i f t h e r e i s a s t o r y , a c t u a l l y

exhibited artists: Csilla Klenyánszki, László Lakner, Peter Puklus, Beatrix Szörényi

30. 06 - 31. 07. 2015.

The new exhibition of Trapéz gallery presents a selection from more recent works of the artists represented by the gallery, those works which have not yet been shown in Trapéz. The title is a fragment, a randomly chosen intertext which refers both to the possibility and the suspension of the possibility of the narrative interpretation of the works. The exhibition did not intend to organise the works into a thematic framework, however, thinking in terms of series, the strong connection to historical modernism or the reflection of studio work in the pieces form such association points through which the exhibited works become part of each others’ story as well.

Csilla Klenyánszki records seemingly momentary equilibrium states; in the centre of her presented works is finding this hardly maintainable situation and also the dynamics of moving out of it. Ocean in a Bottle is the examination of the joint motion of two liquids in a bottle: the motions happening in a closed space invoke the flow of infinite waters – the sea in a drop of water, just like on the kitchen table.

The photograph entitled Spring presents a meticulously worked out equilibrium state: the way of the liquid through the “fountain” created of simple everyday objects is so unlikely as it is banal, while playfulness and the seriousness of the experiment equally determine the picture.

Beside the delicate abstract tempera paintings of László Lakner from the 60s, or his linocut entitled Tatlin, the Mao Bible does not only mark some kind of a centre of gravity due to the heaviness of the bronze. The book repeatedly tied with rope evokes Lakner’s book-objects from the seventies, however, the book cast from bronze is peculiarly memorial-like, as if it thematised Lakner’s own previous works and interests (for Maoism). (The first Mao Bible was created in 1987 – still in red –, while the cast bronze was prepared at the beginning of the 2010s.) “The Little Red Book” published in 1964 in China, containing quotations from Mao Tse-tung, appeared on the bookshelves of European left-wing intellectuals as well after ’68, and although Maoism has not become a significant ideology, the revolutionary commitment of many has been formed by it. The object, the position of which is made helpless and naked (unreadable) by the rope (while at the same time the object is also emphasised by it) was originally intended to be hanged, similarly to earlier book-objects: this position highlights the inconsistency of its role.

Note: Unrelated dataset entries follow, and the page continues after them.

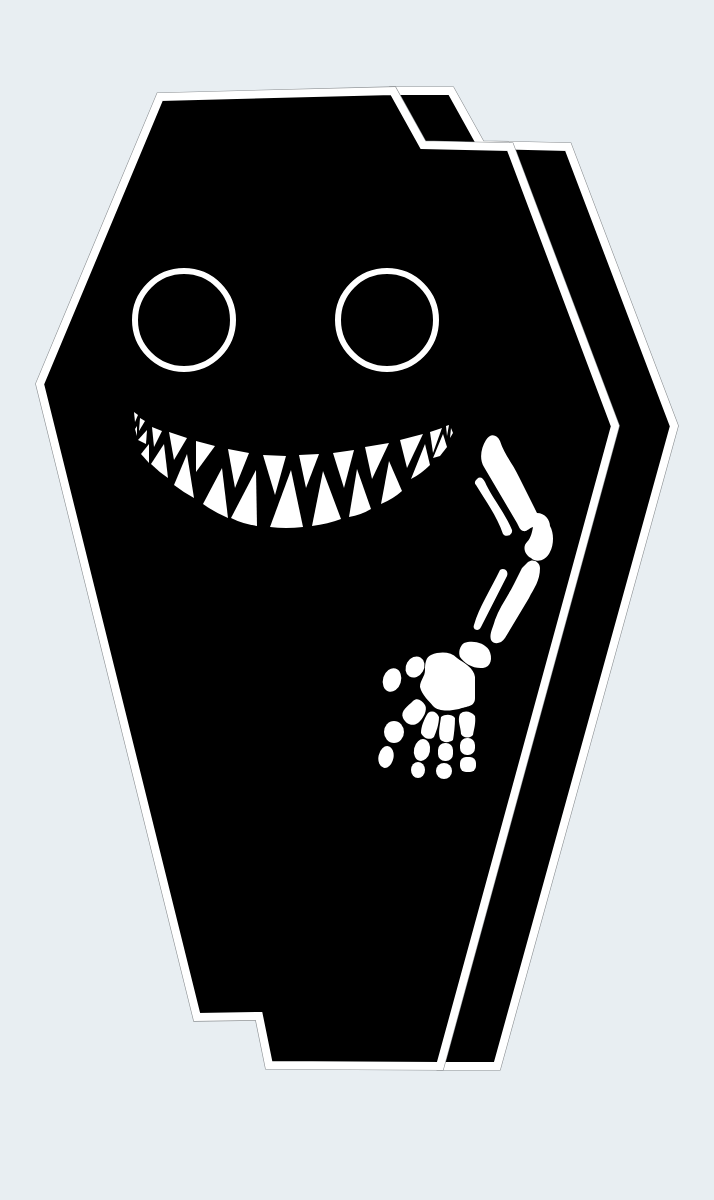
<!DOCTYPE html>
<html lang="en">
<head>
<meta charset="utf-8">
<title>Grinning coffin</title>
<style>
:root { --ground: #e8eef2; --ink: #000; --bone: #fff; --edge: #8d9194; }
html, body { margin: 0; overflow: hidden; background: var(--ground); }
.artwork { display: block; width: 714px; height: 1200px; }
.hairline { fill: none; stroke: var(--edge); stroke-width: 9.2; }
.panel { fill: var(--ink); stroke: var(--bone); stroke-width: 8; }
.eye { fill: none; stroke: var(--bone); stroke-width: 6; }
.bones, .teeth { fill: var(--bone); }
</style>
</head>
<body>
<svg class="artwork" viewBox="0 0 714 1200" role="img" aria-label="Black coffin with round eyes, a sharp-toothed grin and a skeleton arm">
  <defs>
    <path id="coffin-side" d="M393 91H451L481 145L568 147L674 426L497 1066H440L300 600Z"/>
    <path id="coffin-lid" d="M160 97L393 91L423 145L510 147L615 426L440 1066L269 1065L259 1016L197 1017L40 384Z"/>
  </defs>
  <rect width="714" height="1200" fill="var(--ground)"/>

  <g id="coffin">
    <use href="#coffin-side" class="hairline"/>
    <use href="#coffin-side" class="panel"/>
    <use href="#coffin-lid" class="hairline"/>
    <use href="#coffin-lid" class="panel"/>
  </g>

  <g id="eyes" class="eye">
    <circle cx="184" cy="320" r="49"/>
    <circle cx="387" cy="320" r="49"/>
  </g>

  <g id="grin" class="teeth">
    <g id="upper-teeth">
      <polygon points="134,412 138,415 135,422"/>
      <polygon points="140,418 145,421 139,431"/>
      <polygon points="152,427 162,431 154,447"/>
      <polygon points="169,432 187,438 174,460"/>
      <polygon points="196,441 215,446 196,472"/>
      <polygon points="228,449 249,453 235,488"/>
      <polygon points="263,455 286,456 275,495"/>
      <polygon points="299,455 319,454 306,488"/>
      <polygon points="333,453 354,450 344,488"/>
      <polygon points="365,447 389,443 372,479"/>
      <polygon points="400,440 423,434 407,468"/>
      <polygon points="430,432 442,428 433,453"/>
      <polygon points="446,426 449,425 447,436"/>
    </g>
    <g id="lower-teeth">
      <polygon points="135,429 137,426 137,436"/>
      <polygon points="147,430 146,444 138,440"/>
      <polygon points="149,444 149,463 141,454"/>
      <path d="M164 444L168 478Q159 472 151 464Z"/>
      <path d="M187 454L194 498Q183 492 174 485Z"/>
      <path d="M222 468L228 518Q214 512 203 504Z"/>
      <path d="M256 470L257 526Q243 524 231 518Z"/>
      <path d="M291 470L303 527Q286 529 270 527Z"/>
      <path d="M323 471L341 519Q328 524 312 526Z"/>
      <path d="M357 469L371 509Q361 515 349 517Z"/>
      <path d="M389 461L402 491Q393 499 381 504Z"/>
      <path d="M425 444L430 465Q421 474 411 479Z"/>
      <polygon points="443,434 447,447 440,456 433,458"/>
      <polygon points="451,428 453,433 450,438"/>
    </g>
  </g>

  <g id="skeleton-arm" class="bones">
    <path id="upper-arm" d="M486 440C490 433 497 434 500 441C504 454 513 464 519 477L537 513C545 513 550 520 550 526C554 533 554 544 550 552C546 561 536 563 531 558C525 555 522 547 527 542C531 538 532 532 533 527C529 528 527 532 523 531C520 530 519 527 517 523L484 467C479 459 481 448 486 440Z"/>
    <path d="M477 479C480 476 483 478 485 482C491 496 505 513 512 530C513 535 506 538 503 534C497 516 485 500 476 485C474 483 475 481 477 479Z"/>
    <path id="forearm" d="M528 562C533 558 540 562 540 568C540 581 534 588 529 598L505 638C501 644 494 645 491 640C489 634 493 628 495 620C499 608 508 596 514 584L522 568Z"/>
    <path d="M500 570C504 567 509 571 507 576L481 627C479 632 472 630 474 625C479 607 491 589 500 570Z"/>
    <g id="hand">
      <path d="M464 643C472 640 484 642 489 650C493 658 491 667 483 668C473 669 464 663 460 657C458 652 460 646 464 643Z"/>
      <path d="M431 655C441 651 451 652 457 658C464 663 474 668 475 677V698C475 707 467 706 459 709C450 711 439 712 433 706C429 701 422 695 420 687C420 680 425 677 425 670C425 663 426 657 431 655Z"/>
      <g id="thumb">
        <ellipse cx="415" cy="667" rx="9" ry="11" transform="rotate(30 415 667)"/>
        <ellipse cx="392" cy="680" rx="9" ry="12" transform="rotate(17 392 680)"/>
      </g>
      <g id="index-finger">
        <path d="M413 701C417 697 422 700 425 705C428 710 423 719 418 723C412 727 406 724 403 718C400 711 408 706 413 701Z"/>
        <ellipse cx="394" cy="732" rx="10" ry="11"/>
        <ellipse cx="386" cy="757" rx="7.5" ry="11" transform="rotate(12 386 757)"/>
      </g>
      <g id="middle-finger">
        <path d="M428 713C432 710 437 712 439 717C439 725 436 732 434 737C430 741 423 738 421 733C421 727 424 719 428 713Z"/>
        <ellipse cx="422" cy="750" rx="8" ry="11" transform="rotate(12 422 750)"/>
        <ellipse cx="418" cy="770" rx="7" ry="8"/>
      </g>
      <g id="ring-finger">
        <path d="M441 717C445 714 452 714 455 718C455 726 454 734 453 740C449 743 443 743 440 739C438 732 440 725 441 717Z"/>
        <rect x="438" y="743" width="15" height="18" rx="7"/>
        <ellipse cx="444" cy="771" rx="8" ry="8"/>
      </g>
      <g id="little-finger">
        <path d="M460 714C464 710 471 711 475 716C476 723 474 729 473 735C469 739 463 738 461 734C461 727 457 721 460 714Z"/>
        <rect x="460" y="738" width="15" height="17" rx="7"/>
        <rect x="460" y="757" width="16" height="15" rx="6"/>
      </g>
    </g>
  </g>
</svg>
</body>
</html>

The Epic Love Story of a Warrior. The photo series of Péter Puklus is a subjective album inspired by the history of the twentieth century. Events, crises, states which are recorded by personal and collective memory; impressions that are merely evoked by still-lives, nudes, and portraits but are not tied to them. This is not about direct correspondences, the connection between pictures and the evoked reality is more indirect, metaphoric, and at the same time more ready to be rearranged.

The picture constructions of Beatrix Szörényi entitled Appendices are the impressions of one of her most elemental working methods: collecting. The way of presenting the collections, which start along a thought then grow with free associations and detours while picking up newer and newer layers, reflects their moment of coming into existence. The visual layers that may be corresponded to conceptual layers make the process of work transparent: pictures and surfaces layered upon each other complement and cover each other, while they create micro-stories like the sheets of a notebook. The sheets, however, are not permanently fixed; they maintain the possibility of rearrangement and re-thinking.

The starting point of the installation entitled A Modell from the Past is a found architectural maquette from the eighties. The plan – originally intended for a public building – has never been realised, while the maquette was corroded by time. Szörényi lifted this object from the past – which has lost its perspective without her intervention – even over the present moment in order to examine it from an imagined future. The scaffolding that holds the maquette in a sort of in-between state, while surrounding it like a shield, covers the building with plexi plates resembling solar collectors. A reality cut out of both time and space, a research centre which has broken away from the past but has not yet reached the future, maybe a floating space station. There are tiny concentric holes visible on the plexis, they are just like talking-windows in institutes where inside and outside are markedly differentiated. Only fractions of sounds get through these holes; understanding the past or perceiving the future seem equally impossible.